Tandem Protein Kinases Emerge as New Regulators of Plant Immunity
Name: Valentyna Klymiuk
Current Position: Postdoctoral researcher, Crop Development Centre and Department of Plant Sciences, University of Saskatchewan, Saskatoon, Canada.
Education: M.S. and Ph.D. degrees in hydrobiology at Donetsk National University, Donetsk, Ukraine; Ph.D. degree in plant genomics and host-parasite interactions at the University of Haifa, Haifa, Israel.
Non-scientific Interest: Hiking, playing piano, cross-stitching.
Brief Bio: I obtained my B.S., M.S., and one of two Ph.D. degrees from Donetsk National University, Ukraine. These degrees were in the area of hydrobiology, in which I focused on biodiversity and ecology of microalgae communities of continental salt lakes. Because of my growing interest in genetics and genomics, I decided to continue my studies, and I completed a second Ph.D. degree from the University of Haifa, Israel, where my studies focused on plant genomics and host-parasite interactions.

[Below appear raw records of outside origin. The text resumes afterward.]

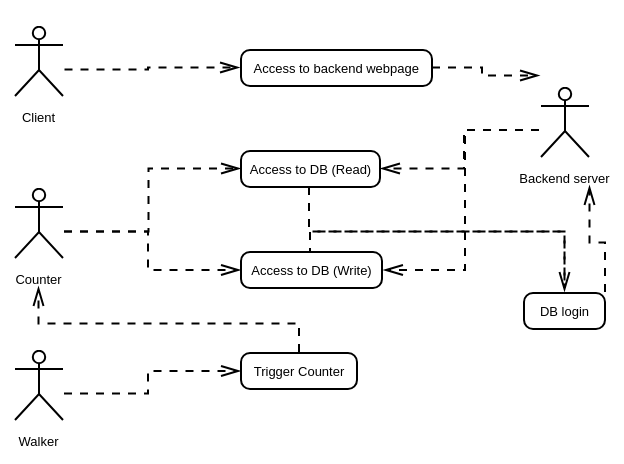
<!DOCTYPE html>
<html lang="en">
<head>
<meta charset="utf-8">
<title>Use case diagram</title>
<style>
:root { --ink: #000; --paper: #fff; }
* { box-sizing: border-box; }
html, body { margin: 0; background: var(--paper); }
.diagram {
  position: relative; width: 624px; height: 464px; overflow: hidden;
  background: var(--paper); color: var(--ink);
  font: 13px/16px "Liberation Sans", Arial, sans-serif;
}
.connectors { position: absolute; left: 0; top: 0; }
.connectors, .figure { fill: none; stroke: var(--ink); stroke-width: 2; }
.flow { stroke-dasharray: 8 8; }
.actor {
  position: absolute; width: 100px; margin: 0;
  display: flex; flex-direction: column; align-items: center; gap: 12px;
}
.figure { display: block; width: 52px; height: 72px; }
.label { white-space: nowrap; }
.use-case {
  position: absolute; height: 38px;
  display: flex; align-items: center; justify-content: center;
  padding-top: 2px; white-space: nowrap;
  border: 2px solid var(--ink); border-radius: 10px; background: var(--paper);
}
.client { left: -11.5px; top: 26px; }
.counter { left: -11.5px; top: 188px; }
.walker { left: -11.5px; top: 350px; }
.backend-server { left: 514.5px; top: 87px; }
.webpage { left: 240px; top: 48.5px; width: 192.5px; }
.db-read { left: 240px; top: 150px; width: 141px; }
.db-write { left: 240px; top: 251px; width: 143px; }
.trigger { left: 240px; top: 352px; width: 118px; }
.db-login { left: 523px; top: 291.5px; width: 83px; }
</style>
</head>
<body>
<main class="diagram">
  <svg class="connectors" width="624" height="464" viewBox="0 0 624 464" aria-hidden="true">
    <defs>
      <path id="arrowhead" d="M-17 -5 L0 0 L-17 5"/>
      <g id="actor-figure">
        <circle cx="26" cy="7" r="6.2"/>
        <path d="M26 13V44M2 19H50M2 70L26 44L50 70"/>
      </g>
    </defs>
    <g class="flow">
      <path d="M64.500 69.500H148V67.500H236"/>
      <path d="M432 67.500H482V75.500H535"/>
      <path d="M64 231.500H148.500V168.500H236"/>
      <path d="M64 231.500H148V270H236"/>
      <path d="M539 130H464V168.500H385"/>
      <path d="M539 130H465V270H387"/>
      <path d="M309 187V231.500H564.500V288"/>
      <path d="M310 251V231.500H564.500V288" stroke-dashoffset="5"/>
      <path d="M605 292V242.500H589.500V190"/>
      <path d="M299 352V323.500H38.500V292"/>
      <path d="M64 393.500H148V371H236"/>
    </g>
    <g class="arrowheads">
      <use href="#arrowhead" x="237" y="67.500"/>
      <use href="#arrowhead" x="537" y="75.500"/>
      <use href="#arrowhead" x="238" y="168.500"/>
      <use href="#arrowhead" x="238" y="270"/>
      <use href="#arrowhead" x="238" y="371"/>
      <use href="#arrowhead" transform="translate(383 168.500) rotate(180)"/>
      <use href="#arrowhead" transform="translate(386 270) rotate(180)"/>
      <use href="#arrowhead" transform="translate(564.500 289) rotate(90)"/>
      <use href="#arrowhead" transform="translate(589.500 188) rotate(-90)"/>
      <use href="#arrowhead" transform="translate(38.500 289) rotate(-90)"/>
    </g>
  </svg>

  <figure class="actor client">
    <svg class="figure" viewBox="0 0 52 72" aria-hidden="true"><use href="#actor-figure"/></svg>
    <figcaption class="label">Client</figcaption>
  </figure>
  <figure class="actor counter">
    <svg class="figure" viewBox="0 0 52 72" aria-hidden="true"><use href="#actor-figure"/></svg>
    <figcaption class="label">Counter</figcaption>
  </figure>
  <figure class="actor walker">
    <svg class="figure" viewBox="0 0 52 72" aria-hidden="true"><use href="#actor-figure"/></svg>
    <figcaption class="label">Walker</figcaption>
  </figure>
  <figure class="actor backend-server">
    <svg class="figure" viewBox="0 0 52 72" aria-hidden="true"><use href="#actor-figure"/></svg>
    <figcaption class="label">Backend server</figcaption>
  </figure>

  <div class="use-case webpage">Access to backend webpage</div>
  <div class="use-case db-read">Access to DB (Read)</div>
  <div class="use-case db-write">Access to DB (Write)</div>
  <div class="use-case trigger">Trigger Counter</div>
  <div class="use-case db-login">DB login</div>
</main>
</body>
</html>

Currently, I am a postdoctoral research fellow studying the genetic basis of disease resistance in wheat and its wild relatives. More specifically, I have studied innate resistance to wheat diseases, with an emphasis on identification, gene cloning, and functional characterization of tandem kinase proteins (TKP). Decades of research on canonical immune receptors, exhibiting nucleotide-binding leucine-rich repeat (NBS-LRR) or receptor-like protein (RLP)/receptor-like kinase (RLK) architectures, have firmed their established role in plant immune response. However, there is a general lack of focus on other receptor types, such as TKPs, and my interest lies in shedding light on the role of this important protein family in plant immune response. Currently, one barley and four wheat TKP genes have been functionally validated, but many more have yet to be discovered because TKPs are widespread and diverse across the plant kingdom. To bring more attention to TKPs and highlight their role in plant immunity, together with other co-authors from this research field, I published a review article in MPMI that provides the first comprehensive summary of information for all functionally validated TKPs. A detailed literature review also allowed us to propose a model of TKP evolution through duplication or fusion event and model of molecular function, in which the pseudokinase domain is suggested to serve as a decoy for pathogen effector, while the kinase domain is essential for downstream signaling. I believe that this work provides a deeper investigation of TKPs and will pave the way for future gene manipulation and synthetic engineering of novel plant resistance genes.